##### Provided data

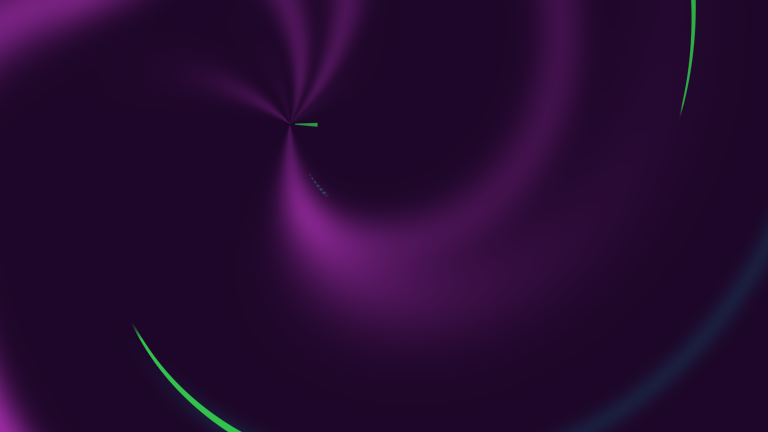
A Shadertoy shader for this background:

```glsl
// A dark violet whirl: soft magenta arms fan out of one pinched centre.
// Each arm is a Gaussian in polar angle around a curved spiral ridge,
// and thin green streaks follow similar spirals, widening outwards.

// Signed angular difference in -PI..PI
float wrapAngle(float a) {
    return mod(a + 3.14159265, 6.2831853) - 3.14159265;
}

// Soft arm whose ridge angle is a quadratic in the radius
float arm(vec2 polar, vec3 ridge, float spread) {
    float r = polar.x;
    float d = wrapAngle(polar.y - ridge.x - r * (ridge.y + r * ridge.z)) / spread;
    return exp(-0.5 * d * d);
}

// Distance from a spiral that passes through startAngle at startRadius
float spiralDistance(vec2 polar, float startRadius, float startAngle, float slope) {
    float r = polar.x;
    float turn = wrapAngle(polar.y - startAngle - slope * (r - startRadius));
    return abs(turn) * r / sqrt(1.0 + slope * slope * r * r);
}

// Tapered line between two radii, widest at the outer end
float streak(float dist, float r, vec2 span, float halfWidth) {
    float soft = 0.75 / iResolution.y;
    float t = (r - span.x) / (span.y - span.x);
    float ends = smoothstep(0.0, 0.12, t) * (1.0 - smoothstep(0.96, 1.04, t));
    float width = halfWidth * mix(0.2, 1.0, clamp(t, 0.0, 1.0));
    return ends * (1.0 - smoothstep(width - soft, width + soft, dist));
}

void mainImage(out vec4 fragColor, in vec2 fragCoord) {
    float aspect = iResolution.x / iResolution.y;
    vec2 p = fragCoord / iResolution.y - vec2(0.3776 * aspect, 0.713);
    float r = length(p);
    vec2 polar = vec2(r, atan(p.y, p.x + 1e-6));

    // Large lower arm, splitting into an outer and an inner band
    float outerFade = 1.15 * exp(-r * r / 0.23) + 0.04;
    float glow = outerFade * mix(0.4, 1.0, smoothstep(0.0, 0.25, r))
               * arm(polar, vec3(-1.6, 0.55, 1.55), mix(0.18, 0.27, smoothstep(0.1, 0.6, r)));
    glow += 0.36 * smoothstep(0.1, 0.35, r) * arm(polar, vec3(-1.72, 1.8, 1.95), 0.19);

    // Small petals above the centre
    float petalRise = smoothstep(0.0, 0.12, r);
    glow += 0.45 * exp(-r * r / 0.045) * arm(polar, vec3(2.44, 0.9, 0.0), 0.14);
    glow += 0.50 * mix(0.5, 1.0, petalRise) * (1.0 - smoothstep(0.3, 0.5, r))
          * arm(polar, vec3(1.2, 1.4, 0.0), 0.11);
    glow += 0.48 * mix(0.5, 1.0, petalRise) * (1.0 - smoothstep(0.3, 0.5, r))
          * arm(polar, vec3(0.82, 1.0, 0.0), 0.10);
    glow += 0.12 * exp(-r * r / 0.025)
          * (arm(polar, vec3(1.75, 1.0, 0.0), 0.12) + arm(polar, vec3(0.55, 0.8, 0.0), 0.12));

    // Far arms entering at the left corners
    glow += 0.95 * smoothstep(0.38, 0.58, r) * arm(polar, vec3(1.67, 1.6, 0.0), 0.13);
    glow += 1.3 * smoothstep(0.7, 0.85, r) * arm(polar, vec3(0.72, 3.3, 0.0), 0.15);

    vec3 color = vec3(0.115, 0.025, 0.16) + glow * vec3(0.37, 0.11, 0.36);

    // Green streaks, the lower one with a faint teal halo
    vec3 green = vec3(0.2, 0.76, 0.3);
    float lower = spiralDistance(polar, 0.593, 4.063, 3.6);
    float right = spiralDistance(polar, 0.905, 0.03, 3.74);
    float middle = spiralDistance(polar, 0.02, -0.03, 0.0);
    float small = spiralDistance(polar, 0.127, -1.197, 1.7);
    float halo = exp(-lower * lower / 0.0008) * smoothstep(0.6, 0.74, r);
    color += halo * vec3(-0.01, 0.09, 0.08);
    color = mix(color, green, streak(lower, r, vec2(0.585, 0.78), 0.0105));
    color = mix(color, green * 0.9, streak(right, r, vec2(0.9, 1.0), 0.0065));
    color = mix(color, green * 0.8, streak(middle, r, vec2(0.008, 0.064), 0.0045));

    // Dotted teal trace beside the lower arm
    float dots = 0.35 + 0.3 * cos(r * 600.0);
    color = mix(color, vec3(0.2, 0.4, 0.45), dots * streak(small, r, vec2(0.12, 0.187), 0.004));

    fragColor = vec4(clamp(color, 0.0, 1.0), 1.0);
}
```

##########
##### Provided data

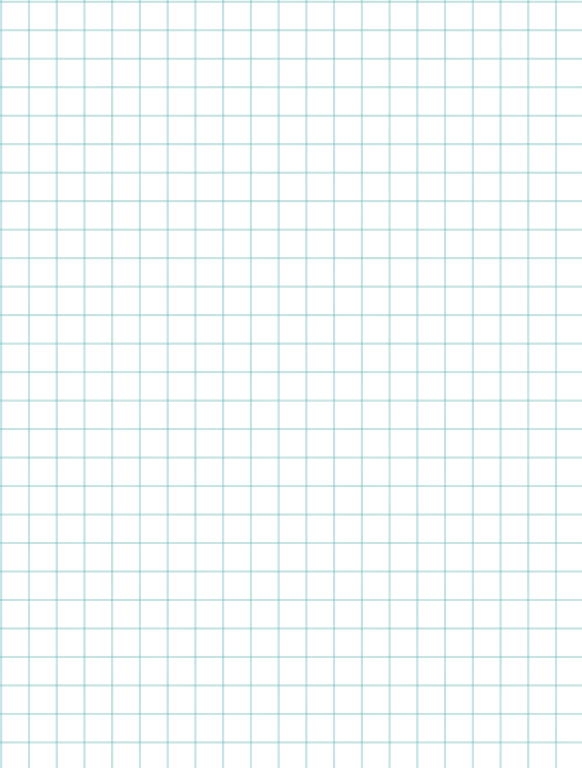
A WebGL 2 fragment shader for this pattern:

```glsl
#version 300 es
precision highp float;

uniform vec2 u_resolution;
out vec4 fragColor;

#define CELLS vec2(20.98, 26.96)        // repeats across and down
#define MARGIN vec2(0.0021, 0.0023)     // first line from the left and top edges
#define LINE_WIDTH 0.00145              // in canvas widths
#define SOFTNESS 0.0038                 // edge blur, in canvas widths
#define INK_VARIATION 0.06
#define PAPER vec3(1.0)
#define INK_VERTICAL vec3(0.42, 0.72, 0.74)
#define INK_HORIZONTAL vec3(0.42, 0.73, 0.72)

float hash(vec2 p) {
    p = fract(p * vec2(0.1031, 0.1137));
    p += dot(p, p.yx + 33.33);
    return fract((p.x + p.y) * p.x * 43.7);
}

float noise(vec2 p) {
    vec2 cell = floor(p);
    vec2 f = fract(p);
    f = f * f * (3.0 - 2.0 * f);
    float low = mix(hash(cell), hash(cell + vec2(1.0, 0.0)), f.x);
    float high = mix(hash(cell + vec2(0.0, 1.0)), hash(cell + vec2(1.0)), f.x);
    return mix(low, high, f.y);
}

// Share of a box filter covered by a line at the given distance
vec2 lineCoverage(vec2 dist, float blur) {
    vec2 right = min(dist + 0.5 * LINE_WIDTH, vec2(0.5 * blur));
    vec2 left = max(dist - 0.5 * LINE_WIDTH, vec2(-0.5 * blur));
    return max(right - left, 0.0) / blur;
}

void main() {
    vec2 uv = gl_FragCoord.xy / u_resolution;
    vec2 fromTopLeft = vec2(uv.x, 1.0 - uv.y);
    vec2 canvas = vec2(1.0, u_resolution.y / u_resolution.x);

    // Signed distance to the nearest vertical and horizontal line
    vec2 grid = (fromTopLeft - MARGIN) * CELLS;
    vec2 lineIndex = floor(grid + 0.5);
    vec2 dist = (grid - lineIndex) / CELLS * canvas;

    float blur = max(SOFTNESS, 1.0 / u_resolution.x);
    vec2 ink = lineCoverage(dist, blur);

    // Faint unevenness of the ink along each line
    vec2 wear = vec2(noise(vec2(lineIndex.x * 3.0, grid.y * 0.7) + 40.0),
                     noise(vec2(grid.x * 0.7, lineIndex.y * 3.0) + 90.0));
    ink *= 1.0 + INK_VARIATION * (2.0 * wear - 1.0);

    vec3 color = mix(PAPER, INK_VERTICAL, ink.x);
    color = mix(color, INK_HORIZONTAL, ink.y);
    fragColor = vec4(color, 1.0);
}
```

##########

Instructions to follow:
Find the lines that mention "blur" in the entries and show them.

Your response:
#define SOFTNESS 0.0038                 // edge blur, in canvas widths
vec2 lineCoverage(vec2 dist, float blur) {
    vec2 right = min(dist + 0.5 * LINE_WIDTH, vec2(0.5 * blur));
    vec2 left = max(dist - 0.5 * LINE_WIDTH, vec2(-0.5 * blur));
    return max(right - left, 0.0) / blur;
    float blur = max(SOFTNESS, 1.0 / u_resolution.x);
    vec2 ink = lineCoverage(dist, blur);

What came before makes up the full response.